Ron Athey is a Los Angeles-based artist and writer. He has recently shown work at the Hayward Gallery in London, and the NRLA in Glasgow. His upcoming November multi-media performance (made in collaboration with Dominic Johnson) inspired by the myth of Philoctetes, will premiere at London’s Chelsea Theatre. He has previously exhibited at , and previously at the Matthew Marks Gallery, NY, The Walker Art Museum, MN, the Institute of Contemporary Art, London and numerous other institutions in France, Germany, Denmark, Croatia, Slovania, Italy, Brazil, Belgium, etc.

Relevant books:

Saint Sebastian: A Splendid Readiness for Death, catalogue from Kunsthalle group show, Wien

Live Culture, catalogue from Tate Modern group show, artist pages and writing

In This house That I Call Home: Group Show / 2006

January 7 – February 4, 2006 Reception for the artists Saturday, January 7th 5-8pm

Oliver Arms Ron Athey Tanya Batura Carole Caroompas Cole Case Justin Dahlberg Katie Herzog Matthew Jordan Lisa Mraz John Scaraga Joe Schmelzer John Schlue Wayne White

Western Project begins the New Year with a group exhibition exploring ideas and experiences of the home.

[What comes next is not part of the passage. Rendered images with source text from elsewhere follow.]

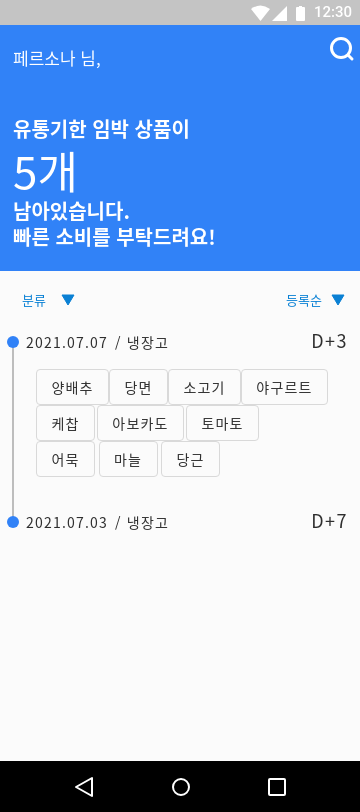
<!DOCTYPE html>
<html lang="ko">
<head>
<meta charset="utf-8">
<title>유통기한 임박 상품</title>
<style>
:root {
  --blue: #3182f7;
  --link: #0a80d4;
  --status: #c4c4c4;
  --page: #fbfbfb;
  --ink: #2e2e2e;
  --line: #d9d9d9;
  --rail: #bdbdbd;
}
* { box-sizing: border-box; margin: 0; padding: 0; }
html, body { width: 360px; height: 812px; overflow: hidden; }
body {
  display: flex;
  flex-direction: column;
  background: var(--page);
  color: var(--ink);
  font-family: "Noto Sans CJK KR", "Noto Sans", sans-serif;
}
svg { display: block; }
a { color: inherit; text-decoration: none; }

.status {
  height: 25px;
  flex: none;
  display: flex;
  align-items: center;
  justify-content: flex-end;
  gap: 7px;
  padding-right: 8px;
  background: var(--status);
  color: #fff;
  font: 500 15px/25px Roboto, sans-serif;
}

.summary {
  position: relative;
  height: 246px;
  flex: none;
  padding: 20px 13px 0;
  background: var(--blue);
  color: #fff;
}
.greeting { font-size: 17px; line-height: 26px; font-weight: 400; }
.notice { margin-top: 45px; font-size: 20px; line-height: 26px; font-weight: 700; white-space: nowrap; }
.count { display: block; font-size: 44px; line-height: 56px; font-weight: 400; }
.search { position: absolute; left: 328px; top: 10px; }

.filters {
  display: flex;
  justify-content: space-between;
  height: 58px;
  flex: none;
  padding: 0 15px 0 22px;
  color: var(--link);
  font-size: 13px;
  line-height: 58px;
}
.filter { display: flex; align-items: center; gap: 15px; }
.filter.sort { gap: 9px; }

.timeline { position: relative; flex: 1; }
.rail {
  position: absolute;
  left: 12px;
  top: 13px;
  width: 2px;
  height: 180px;
  background: var(--rail);
}
.entry { position: relative; height: 180px; }
.entry-head {
  display: flex;
  align-items: center;
  height: 26px;
  padding: 0 12px 0 7px;
  font-size: 14px;
  letter-spacing: 1.2px;
  white-space: nowrap;
}
.dot { width: 12px; height: 12px; margin-right: 7px; border-radius: 50%; background: var(--blue); }
.place { margin-left: 7px; }
.days { margin: -4px 0 0 auto; font-size: 18px; letter-spacing: 1.5px; }
.items { padding: 14px 0 0 36px; list-style: none; }
.row { display: flex; }
.row.second { gap: 2px; }
.row.third { gap: 3.5px; }
.chip {
  width: 73px;
  height: 36px;
  flex: none;
  border: 1px solid var(--line);
  border-radius: 4px;
  font-size: 14px;
  line-height: 35px;
  letter-spacing: 1.2px;
  text-align: center;
  white-space: nowrap;
}
.chip.short { width: 59px; }
.chip.long { width: 87px; }

.navbar {
  height: 51px;
  flex: none;
  display: flex;
  align-items: center;
  justify-content: space-between;
  padding: 0 73px 0 74px;
  background: #000;
}
.navbar svg { fill: none; stroke: #fff; stroke-width: 2; stroke-linejoin: round; }
</style>
</head>
<body>
  <div class="status">
    <svg width="56" height="16" fill="#fff" aria-hidden="true">
      <path d="M0 4Q9.500-3 19 4L9.500 16Z"/>
      <path d="M36 1V16H21Z"/>
      <path d="M48 1h3v1h2q1 0 1 1v12q0 1-1 1h-7q-1 0-1-1V3q0-1 1-1h2z"/>
    </svg>
    <span>12:30</span>
  </div>

  <header class="summary">
    <p class="greeting">페르소나 님,</p>
    <a class="search" href="#" aria-label="검색">
      <svg width="28" height="28" fill="none" stroke="#fff" stroke-width="3" stroke-linecap="round">
        <circle cx="13" cy="13" r="9.500"/>
        <line x1="20" y1="20" x2="24" y2="24"/>
      </svg>
    </a>
    <h1 class="notice">유통기한 임박 상품이<span class="count">5개</span>남아있습니다.<br>빠른 소비를 부탁드려요!</h1>
  </header>

  <nav class="filters">
    <a class="filter" href="#">분류
      <svg width="14" height="12"><polygon points="1,1 13,1 7,11" fill="#0a80d4" stroke="#0a80d4" stroke-linejoin="round"/></svg>
    </a>
    <a class="filter sort" href="#">등록순
      <svg width="14" height="12"><polygon points="1,1 13,1 7,11" fill="#0a80d4" stroke="#0a80d4" stroke-linejoin="round"/></svg>
    </a>
  </nav>

  <main class="timeline">
    <div class="rail"></div>
    <section class="entry">
      <div class="entry-head">
        <span class="dot"></span><span>2021.07.07</span><span class="place">/ 냉장고</span><span class="days">D+3</span>
      </div>
      <div class="items">
        <div class="row">
          <span class="chip">양배추</span><span class="chip short">당면</span><span class="chip">소고기</span><span class="chip long">야구르트</span>
        </div>
        <div class="row second">
          <span class="chip short">케찹</span><span class="chip long">아보카도</span><span class="chip">토마토</span>
        </div>
        <div class="row third">
          <span class="chip short">어묵</span><span class="chip short">마늘</span><span class="chip short">당근</span>
        </div>
      </div>
    </section>
    <section class="entry">
      <div class="entry-head">
        <span class="dot"></span><span>2021.07.03</span><span class="place">/ 냉장고</span><span class="days">D+7</span>
      </div>
    </section>
  </main>

  <footer class="navbar">
    <svg width="20" height="22"><polygon points="2,11 18,2 18,20"/></svg>
    <svg width="20" height="20"><circle cx="10" cy="10" r="8"/></svg>
    <svg width="20" height="20"><rect x="2" y="2" width="16" height="16" rx="1"/></svg>
  </footer>
</body>
</html>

From heaven, to hell and back, it is interpreted by this group of artists with conviction and authority. Carole Caroompas realigns the myth of Rapunzal and her crumbling castle in a huge and complex canvas; accompanied by Ron Athey’s hair towels made of woven wigs - quite the untraditional handicrafts. Matthew Jordan photographs the silence and order of his bedroom, while Lisa Mraz hangs her linens out to dry on a most caustic laundry line. John Scaraga fatigues images of men and women from fashion magazines by hand – a lone and peculiar activity, equaled by Tanya Batura’s Inhale/Exhale S & M ceramic heads. John Schlue paints recipe cards from his Midwestern kitchen invoking a kind of high caloric minimalism, homespun and as purposely skewed as Wayne White’s Americana relic paintings. Katie Herzog dreams of her cat (XXX) and Joe Schmelzer continues the documentation of his life with his two partners. All in all, there are no rules, party or not, but there is a vibrancy of life that defies categories and boxes, and variance is the key and the practice. The mystery of life bubbles up through our own living room – fantastic, frightening and exhilarating – reasonable and fucked up – horny and monastic – loving and with a sharpened sword – the artists hold up the looking glass, and it is unexpectedly beautiful.

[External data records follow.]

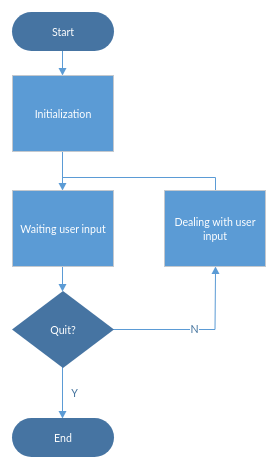
<!DOCTYPE html>
<html lang="en">
<head>
<meta charset="utf-8">
<title>User input loop flowchart</title>
<style>
  :root {
    --paper: #ffffff;
    --process: #5b9bd5;
    --process-edge: #c3c8ce;
    --terminal: #4674a2;
    --line: #5b9bd5;
    --label: #41719c;
    --node-text: #ffffff;
  }
  * { box-sizing: border-box; }
  html, body { margin: 0; overflow: hidden; }
  body { background: var(--paper); }
  .flowchart {
    position: relative;
    width: 278px;
    height: 469px;
    overflow: hidden;
    background: var(--paper);
    font: 10.6px/14px Lato, "Open Sans", sans-serif;
  }
  .connectors { position: absolute; inset: 0; display: block; }
  .connectors .path { fill: none; stroke: var(--line); stroke-width: 1; }
  .connectors .head { fill: var(--line); }
  .node {
    position: absolute;
    left: 12px;
    width: 102px;
    display: flex;
    align-items: center;
    justify-content: center;
    text-align: center;
    color: var(--node-text);
  }
  .terminal { height: 39px; border-radius: 20px; background: var(--terminal); }
  .process { height: 77px; background: var(--process); border: 1px solid var(--process-edge); }
  .decision {
    height: 77px;
    background: var(--terminal);
    clip-path: polygon(50% 0, 100% 50%, 50% 100%, 0 50%);
  }
  .start { top: 12px; }
  .initialization { top: 75px; }
  .waiting { top: 190px; }
  .dealing { top: 190px; left: 164px; }
  .quit { top: 291px; }
  .end { top: 418px; }
  .branch {
    position: absolute;
    color: var(--label);
    text-align: center;
    background: var(--paper);
  }
  .no { left: 190px; top: 322px; width: 9px; }
  .yes { left: 70px; top: 386px; width: 9px; }
</style>
</head>
<body>
<main class="flowchart">
  <svg class="connectors" width="278" height="469" viewBox="0 0 278 469" aria-hidden="true">
    <defs>
      <path id="arrowhead" class="head" d="M0 0L-4 -7.5H4Z"/>
    </defs>
    <path class="path" d="M62.5 51V70"/>
    <path class="path" d="M62.5 152V185"/>
    <path class="path" d="M215.5 190V177.5H62.5V185"/>
    <path class="path" d="M62.5 267V286"/>
    <path class="path" d="M113 329.500H215L215.500 272"/>
    <path class="path" d="M62.5 367V413"/>
    <use href="#arrowhead" x="62.5" y="75.500"/>
    <use href="#arrowhead" x="62.5" y="190.500"/>
    <use href="#arrowhead" x="62.5" y="291.500"/>
    <use href="#arrowhead" x="62.5" y="418.500"/>
    <use href="#arrowhead" transform="translate(215.5 266.5) rotate(180)"/>
  </svg>

  <div class="node terminal start">Start</div>
  <div class="node process initialization">Initialization</div>
  <div class="node process waiting">Waiting user input</div>
  <div class="node process dealing">Dealing with user<br>input</div>
  <div class="node decision quit">Quit?</div>
  <div class="node terminal end">End</div>

  <span class="branch no">N</span>
  <span class="branch yes">Y</span>
</main>
</body>
</html>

(Thank you Exene and John)

In-A-Gadda-Da-Vida, Baby: Group Show / 2004

January 3 – February 14, 2004 Opening reception January 3rd, 6-9 pm.

Anthony Ausgang, Ron Athey, Carole Caroompas, Nathalia Edenmont, Tom of Finland, Sush Machida Gaikotsu, Ellina Kevorkian, Bob Mizer/AMG, Catherine Opie, Michael Perelman, Richard Renaldi,  Joe Schmelzer, Timothy Tompkins, Holly Topping, Wayne White, Eve Wood

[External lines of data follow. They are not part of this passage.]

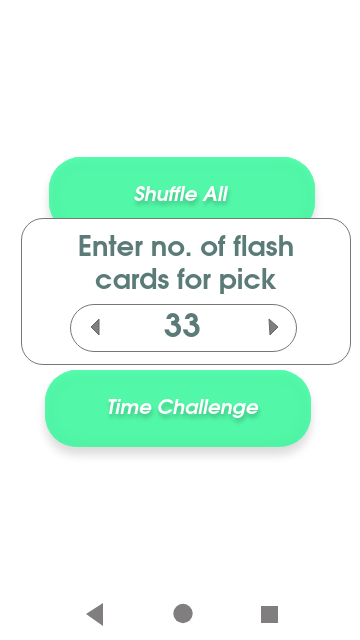
<!DOCTYPE html>
<html lang="en">
<head>
<meta charset="utf-8">
<title>Flash cards</title>
<style>
:root {
  --mint: #52f8a8;
  --mint-edge: #58ffb0;
  --mint-shade: #4deb9f;
  --slate: #5b7b78;
  --outline: #777;
  --icon: #807e7f;
  --paper: #fff;
}
* { box-sizing: border-box; margin: 0; padding: 0; }
html, body { width: 360px; height: 640px; overflow: hidden; background: var(--paper); }
body { font-family: "TeX Gyre Adventor", "Inter", sans-serif; font-weight: 700; }
.screen { position: relative; width: 360px; height: 640px; overflow: hidden; }
.mode-button {
  position: absolute;
  width: 266px;
  height: 77px;
  display: flex;
  align-items: center;
  justify-content: center;
  border-radius: 32px;
  background: var(--mint);
  box-shadow: 0 8px 10px rgba(0, 0, 0, .14), inset 0 3px 9px var(--mint-edge), inset 0 0 18px var(--mint-shade);
  color: var(--paper);
  font-size: 20px;
  font-style: italic;
  line-height: 28px;
  white-space: nowrap;
  text-decoration: none;
  text-shadow: 1px 4px 4px rgba(0, 0, 0, .22);
}
.shuffle { left: 49px; top: 157px; padding-right: 3px; }
.challenge { left: 45px; top: 370px; padding-left: 9px; }
.pick-dialog {
  position: absolute;
  left: 21px;
  top: 218px;
  width: 330px;
  height: 147px;
  display: flex;
  flex-direction: column;
  align-items: center;
  padding-top: 13px;
  border: 1px solid var(--outline);
  border-radius: 22px;
  background: var(--paper);
  color: var(--slate);
}
.pick-dialog h1 {
  font-size: 27.5px;
  line-height: 33px;
  text-align: center;
  white-space: nowrap;
}
.stepper {
  width: 227px;
  height: 48px;
  margin: 6px 6px 0 0;
  padding: 0 17px 0 19px;
  display: flex;
  flex: none;
  align-items: center;
  justify-content: space-between;
  border: 1px solid var(--outline);
  border-radius: 24px;
}
.stepper svg { display: block; margin-bottom: 3px; }
.count { font-size: 33px; line-height: 46px; margin-right: 3px; }
.system-bar {
  position: absolute;
  left: 86px;
  top: 601px;
  width: 192px;
  height: 26px;
  display: flex;
  align-items: center;
  justify-content: space-between;
}
.system-bar svg { display: block; }
.icon { fill: var(--icon); }
.arrow { fill: var(--icon); stroke: #686667; stroke-width: 1; }
</style>
</head>
<body>
<main class="screen">
  <a class="mode-button shuffle" href="#">Shuffle All</a>
  <a class="mode-button challenge" href="#">Time Challenge</a>

  <section class="pick-dialog">
    <h1>Enter no. of flash<br>cards for pick</h1>
    <div class="stepper">
      <svg width="11" height="18" role="img" aria-label="Decrease"><polygon class="arrow" points="1,9 9,1 9,17"/></svg>
      <span class="count">33</span>
      <svg width="11" height="18" role="img" aria-label="Increase"><polygon class="arrow" points="1,1 10,9 2,17"/></svg>
    </div>
  </section>

  <nav class="system-bar">
    <svg width="18" height="26" role="img" aria-label="Back"><polygon class="icon" points="0,13 17,2 17,25"/></svg>
    <svg width="20" height="26" role="img" aria-label="Home"><circle class="icon" cx="10" cy="12.5" r="9.7"/></svg>
    <svg width="17" height="26" role="img" aria-label="Recent"><rect class="icon" y="5" width="17" height="17"/></svg>
  </nav>
</main>
</body>
</html>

Western Project is proud to present 16 artists in the first show of 2004. In-A-Gadda-Da-Vida, Baby is a group exhibition presenting a constellation of images – a miasma of contemporary sensibilities addressing nature, humor, eros, violence and culture. The premise of ‘the garden of Eden’, filtered through the 17 minute opus by Iron Butterfly in 1968, was a psychedelic whirlwind – a kind of extended atmosphere pulsing and punctuated as a sensual, rhythmic, altered reality.

This exhibition is a grouping of hyper-real psychedelic images – at once disjointed, and yet connected visions of life. Perhaps not a garden of earthly delights in total, as there are thorns in any yard, but all 16 artists tend towards an unreasonable faith to create voraciously or intently in our splintered and spinning time. In-A-Gadda-Da-Vida, Baby is a declaration, an attitude, a show, and possibly the most loving middle finger of life.

For further information and visuals, please contact the gallery at 310-838-0609 or www.western-project.com